# UVa 10450

From Algorithmist

Revision as of 16:42, 17 December 2009 by 119.30.36.52 (Talk)

## Contents |

## Description:

From the problem description, we must find the number of all binary-strings of length n that don't have consecutive ones.

## Data type:

need a array which double. a[51].

## Explanation:

f(1) =number of strings that start with '0'.+ number of strings that start with '1' = f0(1)+f1(1)= 2 that is ’1’ &’0’ . Similarly f(2) = 3 , because ‘00’,’01’,’10

## How can calculate f(3)?:

- If the string starts with '1', clearly the next digit has to be '0', so, the strings are fixed to "100 0r 101". So f1(3) = 2 which is unchanged with f(1). That means it is the same as calculating f(3-2).
- f0(n) starts with '0', the next digit can be either '0' or '1' ... The strings are only fixed to pattern "000 or 001 or 010..." and the rest should be chosen in such a way so that no consecutive ones are found. It's the same as recursively calculating f(3-1) = f(2) = 3.

So f(3) = f0(3)+f1(3) = f(3-2)+f(3-1) = f(1)+f(2) = 2+3 = 5

## Fibonacci sequence is found:

Let's consider f1(n)
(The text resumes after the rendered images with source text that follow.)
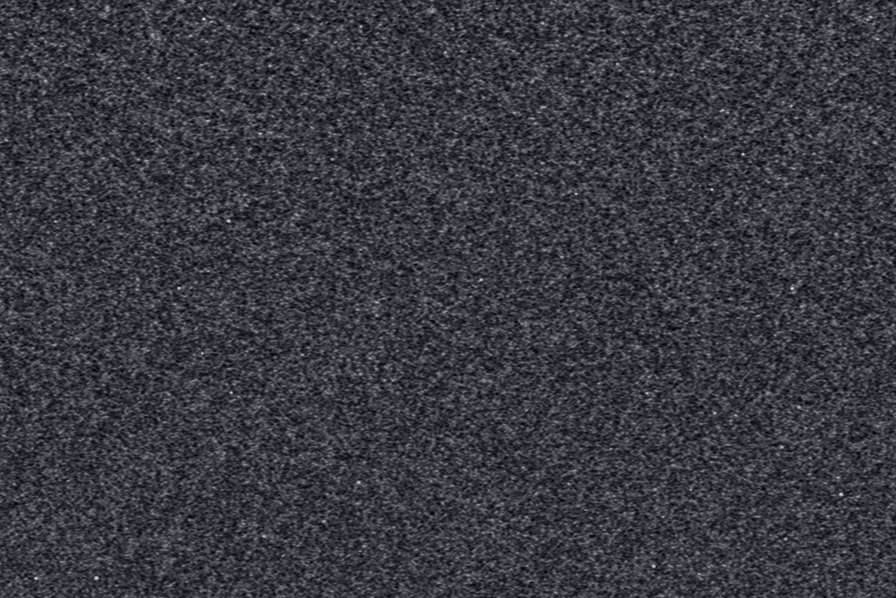
A Shadertoy shader for this texture:

```glsl
// Fine charcoal sandpaper: dense blue-grey grit with a few glinting grains.

const float GRAIN_ROWS   = 184.0;                   // fine grain cells per canvas height
const float CLUMP_ROWS   = 112.0;                   // coarser clumps of grit
const float PATCH_ROWS   = 3.0;                     // very broad tint drift
const vec2  GRAIN_RADIUS = vec2(1.0, 0.58);         // in cells, wider than tall
const float GRAIN_TILT   = 0.6;                     // largest turn from level, radians
const vec2  CLUMP_SHARE  = vec2(0.15, 0.38);        // clump weight at bottom, top
const vec2  CONTRAST     = vec2(0.93, 1.07);        // at bottom, top
const vec3  TONE_CURVE   = vec3(0.222, 0.082, 0.0075); // median, spread, highlight skew
const vec3  TINT         = vec3(-0.008, 0.0, 0.028);
const vec3  TINT_DRIFT   = vec3(0.0015, 0.0, -0.001);
const float GLINT_ROWS   = 14.0;
const float GLINT_CHANCE = 0.16;
const float GLINT_RADIUS = 0.0048;                  // in canvas heights
const vec3  GLINT_COLOR  = vec3(0.82, 0.84, 0.87);

// Integer hash: three random values in 0..1 for a cell and a seed.
vec3 hash3(ivec2 cell, int seed) {
    uvec3 v = uvec3(ivec3(cell, seed) + 4096);
    v = v * 1664525u + 1013904223u;
    v.x += v.y * v.z; v.y += v.z * v.x; v.z += v.x * v.y;
    v ^= v >> 16u;
    v.x += v.y * v.z; v.y += v.z * v.x; v.z += v.x * v.y;
    return vec3(v >> 8u) / 16777216.0;
}

// Sum of scattered, tilted light and dark grains: zero mean, unit variance.
float gritNoise(vec2 p, int seed) {
    ivec2 home = ivec2(floor(p));
    float sum = 0.0;
    for (int y = -1; y <= 1; y++)
    for (int x = -1; x <= 1; x++)
    for (int k = 0; k < 2; k++) {
        ivec2 cell = home + ivec2(x, y);
        vec3 rnd = hash3(cell, seed + k);
        float side = rnd.z < 0.5 ? -1.0 : 1.0;
        float tilt = GRAIN_TILT * (2.0 * fract(2.0 * rnd.z) - 1.0);
        float c = cos(tilt), s = sin(tilt);
        vec2 d = mat2(c, -s, s, c) * (p - vec2(cell) - rnd.xy) / GRAIN_RADIUS;
        float falloff = max(1.0 - dot(d, d), 0.0);
        sum += side * falloff * falloff;
    }
    float variance = 2.0 * 3.14159 * GRAIN_RADIUS.x * GRAIN_RADIUS.y / 5.0;
    return sum / sqrt(variance);
}

// Rare bright facets, each kept well inside its own cell.
float glints(vec2 uv) {
    vec2 p = uv * GLINT_ROWS;
    ivec2 cell = ivec2(floor(p));
    vec3 place = hash3(cell, 71);
    vec3 look = hash3(cell, 72);
    vec2 d = (fract(p) - mix(vec2(0.15), vec2(0.85), place.xy)) / GLINT_ROWS;
    float radius = GLINT_RADIUS * mix(0.7, 1.1, look.x);
    float spot = 1.0 - smoothstep(0.2 * radius, radius, length(d * vec2(0.9, 1.1)));
    return spot * step(place.z, GLINT_CHANCE) * mix(0.4, 1.0, look.y);
}

void mainImage(out vec4 fragColor, in vec2 fragCoord) {
    vec2 uv = fragCoord / iResolution.y;

    // Grit: fine grains over clumps, coarser and harsher towards the top
    float clump = mix(CLUMP_SHARE.x, CLUMP_SHARE.y, uv.y);
    float grit = sqrt(1.0 - clump * clump) * gritNoise(uv * GRAIN_ROWS, 11)
               + clump * gritNoise(uv * CLUMP_ROWS, 23);
    grit *= mix(CONTRAST.x, CONTRAST.y, uv.y);

    // Tone and cool tint
    float tone = TONE_CURVE.x + grit * (TONE_CURVE.y + grit * TONE_CURVE.z);
    float drift = clamp(gritNoise(uv * PATCH_ROWS, 37), -1.5, 1.5);
    vec3 color = vec3(tone) + TINT + TINT_DRIFT * drift;

    color = mix(color, GLINT_COLOR, glints(uv));
    fragColor = vec4(clamp(color, 0.0, 1.0), 1.0);
}
```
- If the string starts with '1', clearly the next digit has to be '0', so, the strings are fixed to "10????...". Starting from s[2] until s[n-1], the values are chosen so there is no consecutive ones. That means it is the same as calculating f(n-2).
- f0(n) starts with '0', the next digit can be either '0' or '1' ... The strings are only fixed to pattern "0????..." and the rest should be chosen in such a way so that no consecutive ones are found. It's the same as recursively calculating f(n-1).
- We can see that f(n) = f(n-2) + f(n-1) ... which is Fibonacc

## Example:

2

50

51

## Output

Scenario #1:

32951280099

Scenario #2:

53316291173